What you will do
Keyword search on "sans": report each line of the records that contains it.

Dataset records:
┌──

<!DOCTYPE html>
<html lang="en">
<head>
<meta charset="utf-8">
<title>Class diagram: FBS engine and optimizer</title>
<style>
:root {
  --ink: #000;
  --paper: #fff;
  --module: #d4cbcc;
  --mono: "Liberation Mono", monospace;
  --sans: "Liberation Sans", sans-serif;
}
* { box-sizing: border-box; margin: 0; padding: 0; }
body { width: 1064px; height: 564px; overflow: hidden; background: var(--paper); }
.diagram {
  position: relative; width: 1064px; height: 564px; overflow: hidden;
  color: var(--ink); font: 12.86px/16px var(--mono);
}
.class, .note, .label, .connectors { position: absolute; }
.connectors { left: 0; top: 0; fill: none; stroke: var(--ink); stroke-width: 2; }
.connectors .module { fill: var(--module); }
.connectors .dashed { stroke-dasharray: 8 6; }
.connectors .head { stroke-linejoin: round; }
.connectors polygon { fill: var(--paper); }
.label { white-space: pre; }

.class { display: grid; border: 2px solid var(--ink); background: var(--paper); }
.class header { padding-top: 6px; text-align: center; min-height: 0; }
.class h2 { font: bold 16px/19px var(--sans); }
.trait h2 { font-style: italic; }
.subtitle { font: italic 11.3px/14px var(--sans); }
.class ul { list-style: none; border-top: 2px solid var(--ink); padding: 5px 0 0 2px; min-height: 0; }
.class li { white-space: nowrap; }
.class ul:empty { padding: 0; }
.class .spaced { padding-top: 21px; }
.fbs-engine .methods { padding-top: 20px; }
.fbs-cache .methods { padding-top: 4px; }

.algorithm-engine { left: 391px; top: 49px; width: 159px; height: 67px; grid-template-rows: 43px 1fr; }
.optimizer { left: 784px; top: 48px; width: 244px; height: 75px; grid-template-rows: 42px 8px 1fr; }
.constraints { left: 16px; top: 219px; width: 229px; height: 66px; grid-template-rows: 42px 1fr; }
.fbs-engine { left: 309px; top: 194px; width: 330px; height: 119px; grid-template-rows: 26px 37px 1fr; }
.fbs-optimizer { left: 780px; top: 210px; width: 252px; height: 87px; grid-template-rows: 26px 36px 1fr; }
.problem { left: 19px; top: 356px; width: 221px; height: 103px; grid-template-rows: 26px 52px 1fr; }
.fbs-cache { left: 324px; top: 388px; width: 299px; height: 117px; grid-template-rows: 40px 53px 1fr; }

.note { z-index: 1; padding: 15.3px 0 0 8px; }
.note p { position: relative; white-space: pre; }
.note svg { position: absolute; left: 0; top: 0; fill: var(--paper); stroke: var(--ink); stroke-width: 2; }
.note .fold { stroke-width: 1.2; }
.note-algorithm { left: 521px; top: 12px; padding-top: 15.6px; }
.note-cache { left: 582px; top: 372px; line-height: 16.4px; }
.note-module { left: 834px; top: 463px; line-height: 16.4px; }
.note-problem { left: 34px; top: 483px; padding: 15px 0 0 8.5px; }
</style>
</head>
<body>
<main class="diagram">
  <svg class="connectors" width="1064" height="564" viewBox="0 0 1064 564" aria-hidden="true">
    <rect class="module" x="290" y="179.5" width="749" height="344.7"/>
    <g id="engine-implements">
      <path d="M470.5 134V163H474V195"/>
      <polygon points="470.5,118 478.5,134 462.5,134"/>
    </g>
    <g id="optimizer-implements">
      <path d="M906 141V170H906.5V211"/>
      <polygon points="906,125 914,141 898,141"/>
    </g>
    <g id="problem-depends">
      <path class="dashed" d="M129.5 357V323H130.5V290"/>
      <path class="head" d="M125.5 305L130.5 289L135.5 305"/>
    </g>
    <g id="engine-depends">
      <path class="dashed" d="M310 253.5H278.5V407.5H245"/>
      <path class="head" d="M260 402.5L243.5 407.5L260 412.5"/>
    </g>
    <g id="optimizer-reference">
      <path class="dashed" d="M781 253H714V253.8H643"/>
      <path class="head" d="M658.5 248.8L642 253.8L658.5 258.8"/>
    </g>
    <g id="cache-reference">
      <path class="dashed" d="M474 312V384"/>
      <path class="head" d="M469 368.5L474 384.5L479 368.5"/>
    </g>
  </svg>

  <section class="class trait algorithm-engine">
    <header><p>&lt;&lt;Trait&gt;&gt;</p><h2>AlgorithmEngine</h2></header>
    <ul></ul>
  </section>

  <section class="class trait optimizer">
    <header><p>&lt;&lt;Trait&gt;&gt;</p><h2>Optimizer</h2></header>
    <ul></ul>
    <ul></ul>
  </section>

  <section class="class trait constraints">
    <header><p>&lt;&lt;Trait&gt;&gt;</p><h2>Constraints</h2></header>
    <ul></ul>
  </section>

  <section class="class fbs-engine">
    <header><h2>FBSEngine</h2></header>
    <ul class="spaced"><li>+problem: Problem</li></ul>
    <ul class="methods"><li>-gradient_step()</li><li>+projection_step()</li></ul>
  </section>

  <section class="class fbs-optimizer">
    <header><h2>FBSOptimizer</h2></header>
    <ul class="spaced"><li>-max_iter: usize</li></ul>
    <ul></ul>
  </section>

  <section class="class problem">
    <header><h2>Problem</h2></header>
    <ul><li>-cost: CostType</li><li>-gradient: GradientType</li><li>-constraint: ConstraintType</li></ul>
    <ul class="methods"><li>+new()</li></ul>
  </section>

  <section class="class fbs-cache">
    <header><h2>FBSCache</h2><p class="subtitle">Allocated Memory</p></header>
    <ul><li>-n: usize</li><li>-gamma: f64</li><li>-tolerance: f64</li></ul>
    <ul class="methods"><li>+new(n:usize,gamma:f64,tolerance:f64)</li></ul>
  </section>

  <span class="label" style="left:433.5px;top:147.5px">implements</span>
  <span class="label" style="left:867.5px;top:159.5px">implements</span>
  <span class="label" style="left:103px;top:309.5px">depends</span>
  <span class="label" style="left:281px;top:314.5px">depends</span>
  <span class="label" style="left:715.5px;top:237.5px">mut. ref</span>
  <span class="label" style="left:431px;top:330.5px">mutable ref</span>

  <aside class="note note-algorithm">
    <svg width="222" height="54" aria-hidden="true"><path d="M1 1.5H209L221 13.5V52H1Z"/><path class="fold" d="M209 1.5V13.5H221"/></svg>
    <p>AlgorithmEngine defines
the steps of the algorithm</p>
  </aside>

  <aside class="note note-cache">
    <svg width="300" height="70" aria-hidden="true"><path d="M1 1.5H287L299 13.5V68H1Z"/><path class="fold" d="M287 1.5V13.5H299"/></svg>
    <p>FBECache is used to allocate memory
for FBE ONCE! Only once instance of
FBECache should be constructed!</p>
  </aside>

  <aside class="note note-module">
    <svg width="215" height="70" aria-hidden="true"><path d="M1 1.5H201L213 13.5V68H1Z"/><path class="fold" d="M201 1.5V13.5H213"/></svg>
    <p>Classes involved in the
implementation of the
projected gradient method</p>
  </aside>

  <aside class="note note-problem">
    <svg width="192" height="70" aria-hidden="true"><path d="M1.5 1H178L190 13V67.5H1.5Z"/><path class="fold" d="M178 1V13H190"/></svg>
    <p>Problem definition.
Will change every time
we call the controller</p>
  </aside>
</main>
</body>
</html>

└──

Solution for this task
  --sans: "Liberation Sans", sans-serif;
.class h2 { font: bold 16px/19px var(--sans); }
.subtitle { font: italic 11.3px/14px var(--sans); }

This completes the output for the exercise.